C. Publication. Symposium papers must be published so the exchange of ideas can be shared beyond those who are able to attend the symposium. An important part of the RFP is a commitment, to the extent possible, from a law review at the host school to publish the papers as a symposium issue. The law review can be either the primary journal or a secondary journal at the host law school. The Legal Education Committee is aware of the difficulty of obtaining a commitment from a journal board to publish papers in an issue that will be managed by another board and is open to whatever strategies may work.
II. Guidelines for the Symposium
The Legal Education Committee has developed guidelines for the symposia and the host faculty should plan to follow these guidelines, with discretion with respect to details. Guidelines with pointers on various aspects of the symposia are available, but the key items the proposed host should be aware of before submitting an RFP are set forth below.
A. Call for Papers. After the host law school is selected, the faculty member managing the symposium will issue a Call for Papers. The faculty member may want to secure commitments for papers from a few speakers first, and the call for papers need not be for all papers, but the call for papers should be used to determine a substantial number of the presenters. The Legal Education Committee can assist in circulating the call for papers, to help make the process as wide a call as possible. The faculty member managing the symposium, in consultation with the Symposium Subcommittee (consisting of several members of the Legal Education Committee), will choose the presenters based, in general, on the following criteria:
- Connection to the theme
- Interesting, innovative research
- Importance of research
- Junior scholars/senior scholars/a mix
- Gender balance/diversity
In addition to the papers, a luncheon speaker and commentators should be selected. These presenters may, but need not, come from the group that submitted paper proposals. Depending on the theme and the topics of the papers, it may be appropriate to ask one or two practitioners to be commentators or the luncheon speaker.
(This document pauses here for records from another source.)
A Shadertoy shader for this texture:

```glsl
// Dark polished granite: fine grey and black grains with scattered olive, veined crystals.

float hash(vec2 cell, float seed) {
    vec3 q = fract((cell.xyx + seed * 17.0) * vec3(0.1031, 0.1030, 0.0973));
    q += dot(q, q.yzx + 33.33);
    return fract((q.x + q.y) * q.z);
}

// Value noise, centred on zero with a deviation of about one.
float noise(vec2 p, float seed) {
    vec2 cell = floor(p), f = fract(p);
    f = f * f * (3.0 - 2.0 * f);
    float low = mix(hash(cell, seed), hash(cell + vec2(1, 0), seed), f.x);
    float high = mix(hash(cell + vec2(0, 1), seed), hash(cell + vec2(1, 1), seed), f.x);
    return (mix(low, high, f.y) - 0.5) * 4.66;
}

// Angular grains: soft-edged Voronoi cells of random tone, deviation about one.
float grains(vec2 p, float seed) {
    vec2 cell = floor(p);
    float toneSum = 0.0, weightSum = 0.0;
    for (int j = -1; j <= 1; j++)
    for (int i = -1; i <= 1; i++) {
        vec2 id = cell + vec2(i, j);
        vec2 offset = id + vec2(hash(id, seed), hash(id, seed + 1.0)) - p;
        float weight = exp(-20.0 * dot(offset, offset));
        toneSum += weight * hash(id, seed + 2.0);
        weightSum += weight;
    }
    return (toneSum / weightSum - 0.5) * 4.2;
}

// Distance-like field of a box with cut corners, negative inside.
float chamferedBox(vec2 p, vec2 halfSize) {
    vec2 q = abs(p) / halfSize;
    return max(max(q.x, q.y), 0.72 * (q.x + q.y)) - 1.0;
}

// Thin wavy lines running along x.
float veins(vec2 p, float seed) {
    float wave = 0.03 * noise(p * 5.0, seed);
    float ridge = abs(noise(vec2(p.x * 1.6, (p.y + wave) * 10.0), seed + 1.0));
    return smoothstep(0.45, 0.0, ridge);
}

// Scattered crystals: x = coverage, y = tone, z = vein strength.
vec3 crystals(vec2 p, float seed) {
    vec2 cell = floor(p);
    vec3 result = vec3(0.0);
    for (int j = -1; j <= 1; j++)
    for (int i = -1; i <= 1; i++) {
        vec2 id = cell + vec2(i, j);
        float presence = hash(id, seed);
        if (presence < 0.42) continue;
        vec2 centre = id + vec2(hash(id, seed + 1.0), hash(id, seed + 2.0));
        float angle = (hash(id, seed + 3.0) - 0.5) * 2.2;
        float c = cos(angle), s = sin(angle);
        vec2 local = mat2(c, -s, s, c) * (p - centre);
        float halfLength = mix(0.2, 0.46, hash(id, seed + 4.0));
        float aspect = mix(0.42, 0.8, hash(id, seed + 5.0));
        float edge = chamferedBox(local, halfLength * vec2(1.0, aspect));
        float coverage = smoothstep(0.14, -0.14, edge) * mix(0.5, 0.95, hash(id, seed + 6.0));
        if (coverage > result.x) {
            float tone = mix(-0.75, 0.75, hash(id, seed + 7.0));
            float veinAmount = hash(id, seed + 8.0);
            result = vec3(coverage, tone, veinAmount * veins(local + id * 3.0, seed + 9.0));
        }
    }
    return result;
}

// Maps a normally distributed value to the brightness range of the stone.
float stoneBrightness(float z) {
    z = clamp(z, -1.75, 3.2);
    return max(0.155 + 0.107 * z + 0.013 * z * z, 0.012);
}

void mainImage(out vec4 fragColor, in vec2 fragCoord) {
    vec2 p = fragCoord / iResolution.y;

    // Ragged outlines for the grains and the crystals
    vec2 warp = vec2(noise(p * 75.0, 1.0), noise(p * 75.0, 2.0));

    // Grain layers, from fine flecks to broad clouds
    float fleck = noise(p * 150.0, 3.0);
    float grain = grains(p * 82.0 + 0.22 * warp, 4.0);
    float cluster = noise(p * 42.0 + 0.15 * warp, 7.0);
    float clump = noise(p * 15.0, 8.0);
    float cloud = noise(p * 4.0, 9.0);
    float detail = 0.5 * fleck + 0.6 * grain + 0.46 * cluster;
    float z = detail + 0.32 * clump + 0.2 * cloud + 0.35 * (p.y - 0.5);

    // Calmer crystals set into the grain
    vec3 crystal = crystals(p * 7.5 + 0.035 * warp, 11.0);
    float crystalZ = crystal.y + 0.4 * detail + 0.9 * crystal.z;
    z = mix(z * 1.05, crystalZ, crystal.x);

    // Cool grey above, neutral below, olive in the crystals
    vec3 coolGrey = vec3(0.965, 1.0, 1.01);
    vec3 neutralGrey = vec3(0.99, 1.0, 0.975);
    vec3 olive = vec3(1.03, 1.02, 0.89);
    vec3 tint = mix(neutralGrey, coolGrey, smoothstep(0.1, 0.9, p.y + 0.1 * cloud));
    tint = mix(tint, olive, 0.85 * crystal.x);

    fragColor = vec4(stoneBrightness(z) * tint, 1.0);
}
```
B. Budget. The budget for past symposia has provided the speakers and commentators with travel (ground transportation to and from airports, air travel or mileage for driving, and hotel for one or two nights, as needed by the speaker). Speakers have been invited to a dinner Thursday evening and on Friday breakfast and lunch are provided to all attendees. Speakers have not been reimbursed for other expenses, such as meals en route to the symposium. There are some additional costs for publicity and materials (ACTEC helps with production and distribution of publicity).
The Foundation will transfer $20,000 to the host school, and the host school will be responsible for managing the grant, paying expenses for the symposium, and filing a report with the Foundation after the symposium. In the past, the grant has been sufficient to cover all expenses.